In conclusion, the council’s plans have the CRL clearly in the budget even if we had stuck with the no additional funding option. As such it seems that Len was perhaps trying to reignite the debate about road tolls from last year in a bit to push once again for a more build everything approach. But given the ATAP process is well under-way it seems the best option right now is to wait and see what comes from that. The only other option for why he would suggest it is perhaps to keep the idea in the government’s head so they know the issue hasn’t gone away.
For the year to the end of June the government and councils across New Zealand collectively spent $4 billion on transport – the first time spending has crossed that mark and about double what we spent a year just a decade earlier.
Helpfully the NZTA have just updated their data showing just were that spending and so with this post I thought I’d highlight some of that.
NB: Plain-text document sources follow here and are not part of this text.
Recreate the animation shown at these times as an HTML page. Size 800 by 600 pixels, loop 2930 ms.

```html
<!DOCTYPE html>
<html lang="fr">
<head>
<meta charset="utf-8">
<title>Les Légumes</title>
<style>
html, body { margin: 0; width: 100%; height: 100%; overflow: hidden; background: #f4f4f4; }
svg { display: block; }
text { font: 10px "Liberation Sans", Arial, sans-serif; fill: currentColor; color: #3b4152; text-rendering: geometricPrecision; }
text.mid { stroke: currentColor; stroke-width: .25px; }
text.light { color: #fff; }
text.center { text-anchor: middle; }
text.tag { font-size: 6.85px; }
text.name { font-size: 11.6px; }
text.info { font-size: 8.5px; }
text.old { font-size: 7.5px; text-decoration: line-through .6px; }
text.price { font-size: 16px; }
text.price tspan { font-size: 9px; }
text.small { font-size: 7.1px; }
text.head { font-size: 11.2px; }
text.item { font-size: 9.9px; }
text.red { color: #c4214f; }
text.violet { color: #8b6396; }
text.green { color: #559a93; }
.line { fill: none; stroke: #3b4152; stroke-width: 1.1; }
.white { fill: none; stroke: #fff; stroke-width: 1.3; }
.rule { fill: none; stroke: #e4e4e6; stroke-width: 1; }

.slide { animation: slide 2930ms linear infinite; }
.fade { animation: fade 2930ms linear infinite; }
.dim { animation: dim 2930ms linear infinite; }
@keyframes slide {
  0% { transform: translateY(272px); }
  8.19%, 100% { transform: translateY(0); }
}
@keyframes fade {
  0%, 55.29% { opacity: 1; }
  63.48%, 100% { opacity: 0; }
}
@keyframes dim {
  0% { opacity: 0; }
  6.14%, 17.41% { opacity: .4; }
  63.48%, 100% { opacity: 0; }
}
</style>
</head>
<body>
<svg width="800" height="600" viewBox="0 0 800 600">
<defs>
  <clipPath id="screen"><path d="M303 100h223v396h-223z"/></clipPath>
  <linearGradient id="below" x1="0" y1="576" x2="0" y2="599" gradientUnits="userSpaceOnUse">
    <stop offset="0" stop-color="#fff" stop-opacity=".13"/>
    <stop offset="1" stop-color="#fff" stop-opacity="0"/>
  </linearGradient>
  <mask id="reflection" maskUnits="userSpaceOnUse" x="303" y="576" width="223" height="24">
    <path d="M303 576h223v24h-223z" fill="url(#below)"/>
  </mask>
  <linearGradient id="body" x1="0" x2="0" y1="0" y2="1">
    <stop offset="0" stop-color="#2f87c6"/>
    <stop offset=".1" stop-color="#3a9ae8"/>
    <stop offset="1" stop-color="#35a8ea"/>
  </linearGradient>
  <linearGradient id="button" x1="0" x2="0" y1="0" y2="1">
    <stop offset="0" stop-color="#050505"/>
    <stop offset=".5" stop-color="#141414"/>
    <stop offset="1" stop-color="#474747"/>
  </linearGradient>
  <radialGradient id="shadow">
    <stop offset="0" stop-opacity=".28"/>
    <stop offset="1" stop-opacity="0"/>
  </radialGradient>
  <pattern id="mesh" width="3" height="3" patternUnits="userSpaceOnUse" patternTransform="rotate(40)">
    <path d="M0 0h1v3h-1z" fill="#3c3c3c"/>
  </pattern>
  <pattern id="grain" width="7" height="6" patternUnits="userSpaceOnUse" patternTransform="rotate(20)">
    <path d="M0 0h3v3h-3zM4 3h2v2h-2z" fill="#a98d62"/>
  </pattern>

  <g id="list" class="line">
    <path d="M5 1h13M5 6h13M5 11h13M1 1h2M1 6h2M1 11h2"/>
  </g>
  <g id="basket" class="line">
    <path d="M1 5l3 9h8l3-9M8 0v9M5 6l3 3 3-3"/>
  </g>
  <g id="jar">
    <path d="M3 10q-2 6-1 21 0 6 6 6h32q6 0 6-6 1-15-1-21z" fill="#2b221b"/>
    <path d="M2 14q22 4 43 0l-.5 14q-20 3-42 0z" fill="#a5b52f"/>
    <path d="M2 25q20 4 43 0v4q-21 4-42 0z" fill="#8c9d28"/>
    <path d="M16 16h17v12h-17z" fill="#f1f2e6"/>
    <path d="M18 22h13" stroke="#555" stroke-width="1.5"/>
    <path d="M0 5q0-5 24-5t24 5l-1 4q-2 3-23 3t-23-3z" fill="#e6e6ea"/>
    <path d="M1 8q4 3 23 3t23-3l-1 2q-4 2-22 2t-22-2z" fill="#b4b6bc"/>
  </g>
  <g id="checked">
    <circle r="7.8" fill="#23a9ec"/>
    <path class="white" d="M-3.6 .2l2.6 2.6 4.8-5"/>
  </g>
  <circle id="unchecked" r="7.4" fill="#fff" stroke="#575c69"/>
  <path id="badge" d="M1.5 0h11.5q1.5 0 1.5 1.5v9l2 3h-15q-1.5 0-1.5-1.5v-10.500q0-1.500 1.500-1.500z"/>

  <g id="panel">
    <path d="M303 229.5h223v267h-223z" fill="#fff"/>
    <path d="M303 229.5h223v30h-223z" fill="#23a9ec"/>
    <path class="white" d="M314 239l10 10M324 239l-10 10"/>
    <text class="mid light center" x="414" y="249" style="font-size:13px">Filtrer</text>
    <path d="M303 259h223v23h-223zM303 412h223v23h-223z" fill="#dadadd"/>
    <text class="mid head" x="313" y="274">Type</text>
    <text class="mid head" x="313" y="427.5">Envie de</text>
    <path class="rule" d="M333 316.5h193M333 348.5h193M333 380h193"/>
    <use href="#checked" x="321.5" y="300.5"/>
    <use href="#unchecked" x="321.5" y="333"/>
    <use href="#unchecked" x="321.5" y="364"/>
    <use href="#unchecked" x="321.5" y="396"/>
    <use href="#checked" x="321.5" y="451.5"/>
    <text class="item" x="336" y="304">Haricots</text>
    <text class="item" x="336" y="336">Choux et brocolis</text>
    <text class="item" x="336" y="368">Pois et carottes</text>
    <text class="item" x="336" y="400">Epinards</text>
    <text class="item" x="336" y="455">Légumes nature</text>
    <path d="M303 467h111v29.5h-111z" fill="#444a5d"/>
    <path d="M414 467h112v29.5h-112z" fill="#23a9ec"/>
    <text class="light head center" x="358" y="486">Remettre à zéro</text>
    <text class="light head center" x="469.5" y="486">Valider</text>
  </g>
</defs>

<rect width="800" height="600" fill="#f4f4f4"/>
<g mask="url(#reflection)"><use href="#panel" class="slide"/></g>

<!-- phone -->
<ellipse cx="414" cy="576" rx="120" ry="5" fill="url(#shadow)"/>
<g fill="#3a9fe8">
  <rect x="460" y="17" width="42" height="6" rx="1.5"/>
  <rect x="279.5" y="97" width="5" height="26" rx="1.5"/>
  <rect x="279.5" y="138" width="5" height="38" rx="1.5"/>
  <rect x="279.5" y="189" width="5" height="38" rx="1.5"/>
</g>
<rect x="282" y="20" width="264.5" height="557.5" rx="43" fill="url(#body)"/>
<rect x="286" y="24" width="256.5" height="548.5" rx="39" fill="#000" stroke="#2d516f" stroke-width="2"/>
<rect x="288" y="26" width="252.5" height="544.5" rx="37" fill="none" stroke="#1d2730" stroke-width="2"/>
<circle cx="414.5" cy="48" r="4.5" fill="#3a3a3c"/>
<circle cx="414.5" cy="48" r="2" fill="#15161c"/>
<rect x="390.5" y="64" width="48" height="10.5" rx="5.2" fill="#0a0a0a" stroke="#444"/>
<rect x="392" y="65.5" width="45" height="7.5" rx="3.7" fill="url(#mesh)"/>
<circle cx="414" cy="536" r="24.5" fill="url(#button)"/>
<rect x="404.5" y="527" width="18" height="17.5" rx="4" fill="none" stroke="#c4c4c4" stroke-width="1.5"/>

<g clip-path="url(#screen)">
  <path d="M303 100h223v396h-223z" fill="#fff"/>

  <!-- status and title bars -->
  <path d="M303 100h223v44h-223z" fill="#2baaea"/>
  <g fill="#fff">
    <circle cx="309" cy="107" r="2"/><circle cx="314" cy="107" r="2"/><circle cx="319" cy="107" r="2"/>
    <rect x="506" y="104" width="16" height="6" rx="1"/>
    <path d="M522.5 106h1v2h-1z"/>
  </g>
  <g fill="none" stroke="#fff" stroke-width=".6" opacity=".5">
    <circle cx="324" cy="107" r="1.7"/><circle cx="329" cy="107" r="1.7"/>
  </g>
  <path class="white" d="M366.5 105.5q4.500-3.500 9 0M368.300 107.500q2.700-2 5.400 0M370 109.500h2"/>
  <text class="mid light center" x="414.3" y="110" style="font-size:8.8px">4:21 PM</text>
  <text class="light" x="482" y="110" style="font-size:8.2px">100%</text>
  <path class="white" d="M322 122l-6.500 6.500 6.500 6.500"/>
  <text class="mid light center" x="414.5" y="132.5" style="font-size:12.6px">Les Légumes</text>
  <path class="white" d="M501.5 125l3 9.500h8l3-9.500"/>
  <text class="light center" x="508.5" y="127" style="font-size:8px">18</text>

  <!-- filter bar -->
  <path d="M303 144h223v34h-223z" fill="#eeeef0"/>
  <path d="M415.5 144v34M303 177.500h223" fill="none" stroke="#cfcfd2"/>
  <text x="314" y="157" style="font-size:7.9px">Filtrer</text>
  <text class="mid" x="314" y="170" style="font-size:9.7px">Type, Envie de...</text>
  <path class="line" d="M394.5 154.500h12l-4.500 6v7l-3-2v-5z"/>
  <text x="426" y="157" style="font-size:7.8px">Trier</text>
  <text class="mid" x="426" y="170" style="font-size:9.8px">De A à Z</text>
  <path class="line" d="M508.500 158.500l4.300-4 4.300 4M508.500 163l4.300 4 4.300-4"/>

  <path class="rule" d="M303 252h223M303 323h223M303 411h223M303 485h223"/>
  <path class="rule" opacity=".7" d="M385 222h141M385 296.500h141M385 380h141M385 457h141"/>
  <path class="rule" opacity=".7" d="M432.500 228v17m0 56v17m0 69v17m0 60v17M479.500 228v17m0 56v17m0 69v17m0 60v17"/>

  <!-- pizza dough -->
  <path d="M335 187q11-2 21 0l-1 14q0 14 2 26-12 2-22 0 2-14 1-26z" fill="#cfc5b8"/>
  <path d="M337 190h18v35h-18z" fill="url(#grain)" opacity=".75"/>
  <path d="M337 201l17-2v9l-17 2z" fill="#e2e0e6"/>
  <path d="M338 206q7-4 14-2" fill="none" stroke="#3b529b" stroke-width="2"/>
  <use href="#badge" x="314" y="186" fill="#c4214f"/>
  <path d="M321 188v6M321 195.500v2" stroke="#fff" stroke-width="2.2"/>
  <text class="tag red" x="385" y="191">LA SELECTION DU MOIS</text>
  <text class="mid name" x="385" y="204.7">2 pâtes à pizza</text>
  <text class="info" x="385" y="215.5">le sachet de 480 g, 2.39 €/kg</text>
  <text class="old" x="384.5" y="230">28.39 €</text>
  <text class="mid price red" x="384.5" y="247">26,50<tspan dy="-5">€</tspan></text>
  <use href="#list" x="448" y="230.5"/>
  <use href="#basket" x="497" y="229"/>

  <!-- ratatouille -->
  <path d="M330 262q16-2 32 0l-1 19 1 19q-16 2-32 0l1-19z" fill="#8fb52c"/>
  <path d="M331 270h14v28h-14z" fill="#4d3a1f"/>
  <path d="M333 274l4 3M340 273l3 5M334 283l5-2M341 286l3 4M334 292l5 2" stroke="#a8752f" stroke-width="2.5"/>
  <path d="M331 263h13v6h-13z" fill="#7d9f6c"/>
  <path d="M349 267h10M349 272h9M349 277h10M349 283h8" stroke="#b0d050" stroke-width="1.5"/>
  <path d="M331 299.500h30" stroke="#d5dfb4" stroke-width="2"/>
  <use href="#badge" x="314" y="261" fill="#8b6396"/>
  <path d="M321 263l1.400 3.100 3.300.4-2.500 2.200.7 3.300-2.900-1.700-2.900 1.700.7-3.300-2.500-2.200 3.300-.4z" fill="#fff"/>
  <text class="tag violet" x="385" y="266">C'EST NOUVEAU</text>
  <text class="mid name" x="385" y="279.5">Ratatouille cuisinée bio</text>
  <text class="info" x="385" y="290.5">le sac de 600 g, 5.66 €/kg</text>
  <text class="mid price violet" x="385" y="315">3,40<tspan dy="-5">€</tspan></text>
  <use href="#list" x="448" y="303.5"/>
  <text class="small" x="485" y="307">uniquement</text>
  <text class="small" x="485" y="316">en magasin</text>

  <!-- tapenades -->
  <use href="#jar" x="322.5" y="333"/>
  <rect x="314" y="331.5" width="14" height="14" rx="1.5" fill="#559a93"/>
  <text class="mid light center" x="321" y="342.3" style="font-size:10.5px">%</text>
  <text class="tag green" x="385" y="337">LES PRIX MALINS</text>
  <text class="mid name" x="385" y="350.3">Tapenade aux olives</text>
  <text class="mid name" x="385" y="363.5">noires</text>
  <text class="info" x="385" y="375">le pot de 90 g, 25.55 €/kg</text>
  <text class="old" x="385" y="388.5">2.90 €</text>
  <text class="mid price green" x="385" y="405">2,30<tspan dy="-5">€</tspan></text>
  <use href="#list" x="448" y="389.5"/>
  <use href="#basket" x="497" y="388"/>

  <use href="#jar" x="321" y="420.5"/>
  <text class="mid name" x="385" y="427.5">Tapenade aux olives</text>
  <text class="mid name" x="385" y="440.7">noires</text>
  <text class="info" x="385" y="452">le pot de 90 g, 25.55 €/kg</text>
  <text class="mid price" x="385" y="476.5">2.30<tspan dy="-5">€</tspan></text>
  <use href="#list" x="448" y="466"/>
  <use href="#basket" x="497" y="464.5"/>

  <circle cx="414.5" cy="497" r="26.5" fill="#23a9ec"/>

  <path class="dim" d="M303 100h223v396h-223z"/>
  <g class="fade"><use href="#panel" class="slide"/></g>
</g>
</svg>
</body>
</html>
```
First up here’s how spending has changed over time at a national level. The NZTA figures includes their share of funding for local roads and other aspects such as public transport. In total just under 50% of money goes on local projects (which includes PT) while just over 50% goes towards state highways.
And here’s what this looks like for the Auckland region where over the last year $1.4 billion has been spent. In Auckland the share going to State Highways is slightly higher them getting 54% of the funding
By now some of you have probably already worked out that Auckland received about 35% of the total funding, which is slightly more than its share of the nation’s population – although given the level of growth that’s occurring not necessarily unreasonable. So how did the other regions fare?
Comparing the data to population information a couple of regions really stand out – getting considerably more investment than other regions on a per capita basis. Those are the three W’s Waikato, Wellington and the West Coast. The chart below shows how much we spent per person and includes the money council’s spent. One I expected to be higher is Canterbury given the amount of work going on however this seems to be more in line with the historically trend of the region having a lower per capita spend on transport
The next charts break down the spending by funding activity. I’ve excluded the small ones such as transport planning as it’s difficult to see them on the same scale as road spending. In the NZ chart you can see that overall spending on new and improved roads was reached $1.8 billion last year and was the largest single activity. At the other end of the scale you can see the impact of increases in the cycling budgets starting to come through and become more visible. I’d expect this to continue with the government’s cycleway spending coming through.
And in Auckland the spending on new and improved roads is even more pronounced with much of it being the money being spent on the Western Ring Route
The NZTA have quite a bit of data available and there are lots of ways of looking at this. Let us know in the comments if there’s some other way you’d like to see it cut or if you’ve done your own analysis.